Cruel policy in Japan forces pregnant women to quit the job
Japan – A worker with Japan’s “technical intern” programme revealed that her supervisors suggested her an abortion when she told them about her pregnancy. The supervisors also pressured her to quit the job because of her pregnancy.
The worker named Vanessa was working in a care home in southern Japan’s Fukuoka when she discovered she was pregnant. She hoped to return to work after the birth. She came to Japan from the Philippines under the “technical intern” programme. When she informed her bosses about her pregnancy, they pushed her and her partner for an abortion despite terminations being taboo and a crime in her deeply Catholic homeland. She got upset and angry over her boss’ suggestion. When she refused to have an abortion, her supervisors forced her to quit the programme.

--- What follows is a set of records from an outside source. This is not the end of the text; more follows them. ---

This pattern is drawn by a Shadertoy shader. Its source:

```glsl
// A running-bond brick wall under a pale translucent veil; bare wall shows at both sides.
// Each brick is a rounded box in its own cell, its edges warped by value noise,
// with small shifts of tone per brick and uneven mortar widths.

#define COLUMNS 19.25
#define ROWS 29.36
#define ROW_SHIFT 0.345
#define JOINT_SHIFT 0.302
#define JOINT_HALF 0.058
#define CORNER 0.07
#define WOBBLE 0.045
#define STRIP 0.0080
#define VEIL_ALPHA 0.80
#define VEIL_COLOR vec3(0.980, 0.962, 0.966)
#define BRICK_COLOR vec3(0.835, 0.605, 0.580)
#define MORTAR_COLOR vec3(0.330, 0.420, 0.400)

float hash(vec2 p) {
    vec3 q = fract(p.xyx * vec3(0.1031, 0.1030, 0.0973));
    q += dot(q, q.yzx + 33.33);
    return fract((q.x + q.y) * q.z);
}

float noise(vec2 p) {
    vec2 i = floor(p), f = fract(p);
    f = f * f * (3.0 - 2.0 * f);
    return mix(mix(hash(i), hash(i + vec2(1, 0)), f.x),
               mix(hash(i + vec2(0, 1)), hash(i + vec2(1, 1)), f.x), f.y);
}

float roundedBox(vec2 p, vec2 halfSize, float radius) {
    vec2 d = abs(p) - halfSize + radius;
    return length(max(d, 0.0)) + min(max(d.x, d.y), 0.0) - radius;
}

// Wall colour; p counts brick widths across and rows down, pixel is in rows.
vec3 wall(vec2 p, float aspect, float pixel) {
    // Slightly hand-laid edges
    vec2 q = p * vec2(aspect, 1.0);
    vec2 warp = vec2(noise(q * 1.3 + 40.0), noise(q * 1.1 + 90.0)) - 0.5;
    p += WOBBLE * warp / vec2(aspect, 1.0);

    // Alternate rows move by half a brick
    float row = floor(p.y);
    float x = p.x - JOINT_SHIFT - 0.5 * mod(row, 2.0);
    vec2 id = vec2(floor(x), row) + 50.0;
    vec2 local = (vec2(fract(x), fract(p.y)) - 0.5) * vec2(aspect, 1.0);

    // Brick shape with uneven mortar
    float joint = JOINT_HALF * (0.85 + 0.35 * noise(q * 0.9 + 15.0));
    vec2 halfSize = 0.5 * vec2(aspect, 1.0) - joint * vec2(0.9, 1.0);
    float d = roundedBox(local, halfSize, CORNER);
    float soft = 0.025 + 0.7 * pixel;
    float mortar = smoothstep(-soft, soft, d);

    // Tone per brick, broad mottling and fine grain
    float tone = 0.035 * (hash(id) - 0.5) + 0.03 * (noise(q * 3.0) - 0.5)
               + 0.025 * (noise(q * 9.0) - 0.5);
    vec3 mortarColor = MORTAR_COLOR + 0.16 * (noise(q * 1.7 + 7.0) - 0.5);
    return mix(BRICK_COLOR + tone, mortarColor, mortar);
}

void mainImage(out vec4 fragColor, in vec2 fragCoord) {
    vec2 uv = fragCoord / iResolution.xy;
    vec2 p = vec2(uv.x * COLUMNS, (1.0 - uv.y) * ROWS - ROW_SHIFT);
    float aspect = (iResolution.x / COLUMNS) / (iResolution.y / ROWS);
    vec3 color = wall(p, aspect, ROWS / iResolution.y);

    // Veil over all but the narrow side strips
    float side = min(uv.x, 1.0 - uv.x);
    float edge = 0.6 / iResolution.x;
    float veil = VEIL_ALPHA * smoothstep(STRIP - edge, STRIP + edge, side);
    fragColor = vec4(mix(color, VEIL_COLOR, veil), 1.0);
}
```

She told AFP, “Having an abortion is a mother’s choice, not someone else’s.” She also faced problems in her home country. In the Philippines, Vanessa was told her pregnancy would give fellow Filipina trainees a bad reputation and the ‘value’ of Filipino trainees would decrease in Japan.

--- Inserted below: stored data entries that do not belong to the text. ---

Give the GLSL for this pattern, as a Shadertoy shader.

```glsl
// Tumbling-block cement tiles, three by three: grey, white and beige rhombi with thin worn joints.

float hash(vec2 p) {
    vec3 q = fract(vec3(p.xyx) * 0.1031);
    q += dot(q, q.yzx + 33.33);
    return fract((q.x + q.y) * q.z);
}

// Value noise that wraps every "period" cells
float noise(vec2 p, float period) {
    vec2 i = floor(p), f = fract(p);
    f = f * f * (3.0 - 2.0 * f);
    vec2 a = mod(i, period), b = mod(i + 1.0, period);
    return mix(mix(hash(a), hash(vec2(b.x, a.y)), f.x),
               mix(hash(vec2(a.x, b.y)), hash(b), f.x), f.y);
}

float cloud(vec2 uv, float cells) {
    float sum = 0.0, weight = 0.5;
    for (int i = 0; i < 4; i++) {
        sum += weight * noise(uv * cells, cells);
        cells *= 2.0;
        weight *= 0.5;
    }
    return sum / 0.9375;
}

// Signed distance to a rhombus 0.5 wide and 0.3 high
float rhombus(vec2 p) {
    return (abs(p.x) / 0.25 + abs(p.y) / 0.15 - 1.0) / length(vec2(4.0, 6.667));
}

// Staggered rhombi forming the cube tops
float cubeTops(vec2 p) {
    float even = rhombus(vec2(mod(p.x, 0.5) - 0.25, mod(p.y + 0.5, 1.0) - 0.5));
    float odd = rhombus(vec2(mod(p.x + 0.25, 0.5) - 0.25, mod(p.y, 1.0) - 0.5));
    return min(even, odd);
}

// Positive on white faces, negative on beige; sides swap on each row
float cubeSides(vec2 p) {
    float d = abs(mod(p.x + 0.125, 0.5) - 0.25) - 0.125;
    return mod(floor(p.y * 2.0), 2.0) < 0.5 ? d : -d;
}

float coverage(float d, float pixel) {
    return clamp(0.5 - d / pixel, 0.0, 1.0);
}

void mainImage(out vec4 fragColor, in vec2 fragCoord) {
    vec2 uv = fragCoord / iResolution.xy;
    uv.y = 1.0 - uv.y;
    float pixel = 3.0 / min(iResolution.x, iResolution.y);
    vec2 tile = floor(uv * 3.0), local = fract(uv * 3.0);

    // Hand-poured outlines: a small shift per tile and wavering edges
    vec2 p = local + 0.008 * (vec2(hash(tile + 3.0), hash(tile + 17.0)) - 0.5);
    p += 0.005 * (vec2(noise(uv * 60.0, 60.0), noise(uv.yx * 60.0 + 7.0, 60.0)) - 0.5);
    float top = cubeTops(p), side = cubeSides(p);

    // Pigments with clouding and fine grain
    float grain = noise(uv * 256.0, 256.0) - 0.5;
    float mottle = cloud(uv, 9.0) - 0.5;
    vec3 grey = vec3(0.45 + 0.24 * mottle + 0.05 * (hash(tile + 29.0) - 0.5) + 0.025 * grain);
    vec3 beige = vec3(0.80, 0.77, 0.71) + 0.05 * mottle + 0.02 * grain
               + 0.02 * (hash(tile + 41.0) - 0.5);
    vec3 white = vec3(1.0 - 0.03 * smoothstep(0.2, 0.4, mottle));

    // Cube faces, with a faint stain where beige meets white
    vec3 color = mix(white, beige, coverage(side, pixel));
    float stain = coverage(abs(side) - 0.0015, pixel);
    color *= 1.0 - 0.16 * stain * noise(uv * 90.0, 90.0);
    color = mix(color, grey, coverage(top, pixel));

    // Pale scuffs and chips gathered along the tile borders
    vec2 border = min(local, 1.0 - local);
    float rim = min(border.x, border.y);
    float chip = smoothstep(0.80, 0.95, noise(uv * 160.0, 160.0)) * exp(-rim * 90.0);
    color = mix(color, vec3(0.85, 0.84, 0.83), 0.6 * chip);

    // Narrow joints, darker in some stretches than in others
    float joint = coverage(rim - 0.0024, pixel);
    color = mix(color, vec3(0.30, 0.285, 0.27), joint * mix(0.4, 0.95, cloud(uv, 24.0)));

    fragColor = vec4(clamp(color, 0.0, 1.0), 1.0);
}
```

Le Thi Thuy Linh, a Vietnamese worker on a farm in southern Japan’s Kumamoto, also faced problems because of her pregnancy. She hid the pregnancy from her employer and sought a termination. Her employer began to suspect the pregnancy and warned her of “difficulties” if she gave birth and raised a child. In November, she gave birth prematurely, alone and at home. She placed them in a cardboard box in her room, with a note inside, “I’m sorry you two.”
Reportedly, female technical interns face particular pressure around pregnancy. Japan’s health ministry said that 637 technical interns quit because of pregnancy or childbirth between 2017 and 2020 in the country.

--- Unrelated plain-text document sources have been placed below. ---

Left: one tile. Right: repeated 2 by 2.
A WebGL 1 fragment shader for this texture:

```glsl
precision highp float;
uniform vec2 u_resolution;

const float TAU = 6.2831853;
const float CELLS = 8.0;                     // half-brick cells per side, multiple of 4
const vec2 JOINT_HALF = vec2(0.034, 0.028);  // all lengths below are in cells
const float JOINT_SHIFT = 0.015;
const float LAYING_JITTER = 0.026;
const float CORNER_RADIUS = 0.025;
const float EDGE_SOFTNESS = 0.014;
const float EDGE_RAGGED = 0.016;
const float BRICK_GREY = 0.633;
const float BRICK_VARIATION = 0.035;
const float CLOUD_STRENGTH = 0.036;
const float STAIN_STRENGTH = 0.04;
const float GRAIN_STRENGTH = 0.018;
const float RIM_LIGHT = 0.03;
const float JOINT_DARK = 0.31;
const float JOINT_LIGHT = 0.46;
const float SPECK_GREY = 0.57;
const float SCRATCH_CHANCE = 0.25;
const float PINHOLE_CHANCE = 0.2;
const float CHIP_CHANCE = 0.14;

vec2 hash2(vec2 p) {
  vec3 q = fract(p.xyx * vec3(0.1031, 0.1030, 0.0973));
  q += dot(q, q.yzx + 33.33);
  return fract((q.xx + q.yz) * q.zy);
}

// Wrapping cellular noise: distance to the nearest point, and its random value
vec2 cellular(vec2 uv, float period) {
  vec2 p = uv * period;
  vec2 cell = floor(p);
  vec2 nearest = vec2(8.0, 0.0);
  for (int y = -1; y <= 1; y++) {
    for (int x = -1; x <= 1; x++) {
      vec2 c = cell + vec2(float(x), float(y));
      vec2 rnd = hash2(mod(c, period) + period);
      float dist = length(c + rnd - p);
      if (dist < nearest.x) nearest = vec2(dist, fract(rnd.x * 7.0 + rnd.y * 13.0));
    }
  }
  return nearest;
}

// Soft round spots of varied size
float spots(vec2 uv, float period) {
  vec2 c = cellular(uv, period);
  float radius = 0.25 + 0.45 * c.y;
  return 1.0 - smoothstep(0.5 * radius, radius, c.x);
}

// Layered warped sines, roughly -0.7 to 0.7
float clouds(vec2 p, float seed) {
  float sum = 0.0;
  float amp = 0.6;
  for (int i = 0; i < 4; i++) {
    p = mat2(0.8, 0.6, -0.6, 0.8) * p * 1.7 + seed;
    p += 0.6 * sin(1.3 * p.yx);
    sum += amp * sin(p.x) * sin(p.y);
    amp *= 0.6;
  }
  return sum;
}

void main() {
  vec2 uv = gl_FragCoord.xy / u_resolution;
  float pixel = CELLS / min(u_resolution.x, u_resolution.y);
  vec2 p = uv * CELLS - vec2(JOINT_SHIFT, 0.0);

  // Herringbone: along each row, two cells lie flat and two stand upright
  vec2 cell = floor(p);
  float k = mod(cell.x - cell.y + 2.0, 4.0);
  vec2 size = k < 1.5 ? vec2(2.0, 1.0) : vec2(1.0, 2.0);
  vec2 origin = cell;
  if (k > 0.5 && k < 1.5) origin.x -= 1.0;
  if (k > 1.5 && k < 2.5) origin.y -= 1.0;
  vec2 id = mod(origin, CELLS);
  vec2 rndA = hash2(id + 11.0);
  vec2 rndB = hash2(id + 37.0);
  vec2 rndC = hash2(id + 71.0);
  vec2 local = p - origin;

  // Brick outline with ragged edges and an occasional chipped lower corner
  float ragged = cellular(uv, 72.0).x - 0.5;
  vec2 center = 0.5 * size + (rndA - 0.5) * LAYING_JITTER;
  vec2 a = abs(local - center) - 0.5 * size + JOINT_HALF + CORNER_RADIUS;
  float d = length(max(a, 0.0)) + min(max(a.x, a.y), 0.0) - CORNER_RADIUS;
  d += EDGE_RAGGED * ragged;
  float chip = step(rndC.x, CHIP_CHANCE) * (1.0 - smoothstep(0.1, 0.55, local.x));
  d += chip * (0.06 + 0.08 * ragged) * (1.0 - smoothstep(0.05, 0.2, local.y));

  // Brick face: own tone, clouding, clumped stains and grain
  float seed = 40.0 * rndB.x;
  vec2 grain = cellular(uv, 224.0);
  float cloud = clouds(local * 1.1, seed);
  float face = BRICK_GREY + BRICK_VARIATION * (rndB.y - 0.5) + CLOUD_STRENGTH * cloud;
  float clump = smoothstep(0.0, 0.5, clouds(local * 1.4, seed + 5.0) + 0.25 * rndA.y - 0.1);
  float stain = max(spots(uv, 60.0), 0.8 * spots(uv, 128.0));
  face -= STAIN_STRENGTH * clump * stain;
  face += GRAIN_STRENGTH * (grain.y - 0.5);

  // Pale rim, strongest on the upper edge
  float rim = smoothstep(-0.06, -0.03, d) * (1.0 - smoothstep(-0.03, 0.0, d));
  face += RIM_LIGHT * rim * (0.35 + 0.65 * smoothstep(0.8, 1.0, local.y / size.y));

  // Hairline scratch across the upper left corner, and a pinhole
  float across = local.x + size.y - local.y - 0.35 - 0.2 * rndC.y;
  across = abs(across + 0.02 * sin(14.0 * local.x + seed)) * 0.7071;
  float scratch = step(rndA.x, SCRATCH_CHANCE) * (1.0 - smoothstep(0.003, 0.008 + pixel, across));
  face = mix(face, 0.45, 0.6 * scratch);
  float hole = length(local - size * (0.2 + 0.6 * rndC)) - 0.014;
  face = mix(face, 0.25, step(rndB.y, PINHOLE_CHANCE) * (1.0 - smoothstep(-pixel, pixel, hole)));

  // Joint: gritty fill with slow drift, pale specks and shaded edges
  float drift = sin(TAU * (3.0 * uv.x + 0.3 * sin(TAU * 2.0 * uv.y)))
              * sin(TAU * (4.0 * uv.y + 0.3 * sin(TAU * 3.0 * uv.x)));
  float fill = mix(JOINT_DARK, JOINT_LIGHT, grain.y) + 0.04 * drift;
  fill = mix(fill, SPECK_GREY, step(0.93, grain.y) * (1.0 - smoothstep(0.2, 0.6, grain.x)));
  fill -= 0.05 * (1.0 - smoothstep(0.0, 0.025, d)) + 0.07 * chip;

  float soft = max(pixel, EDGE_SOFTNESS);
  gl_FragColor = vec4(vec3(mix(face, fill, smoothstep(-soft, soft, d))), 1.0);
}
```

Technical interns are covered by Japanese laws banning harassment or discrimination on the basis of pregnancy, still “maternity harassment” remains a problem for technical interns and female migrant workers.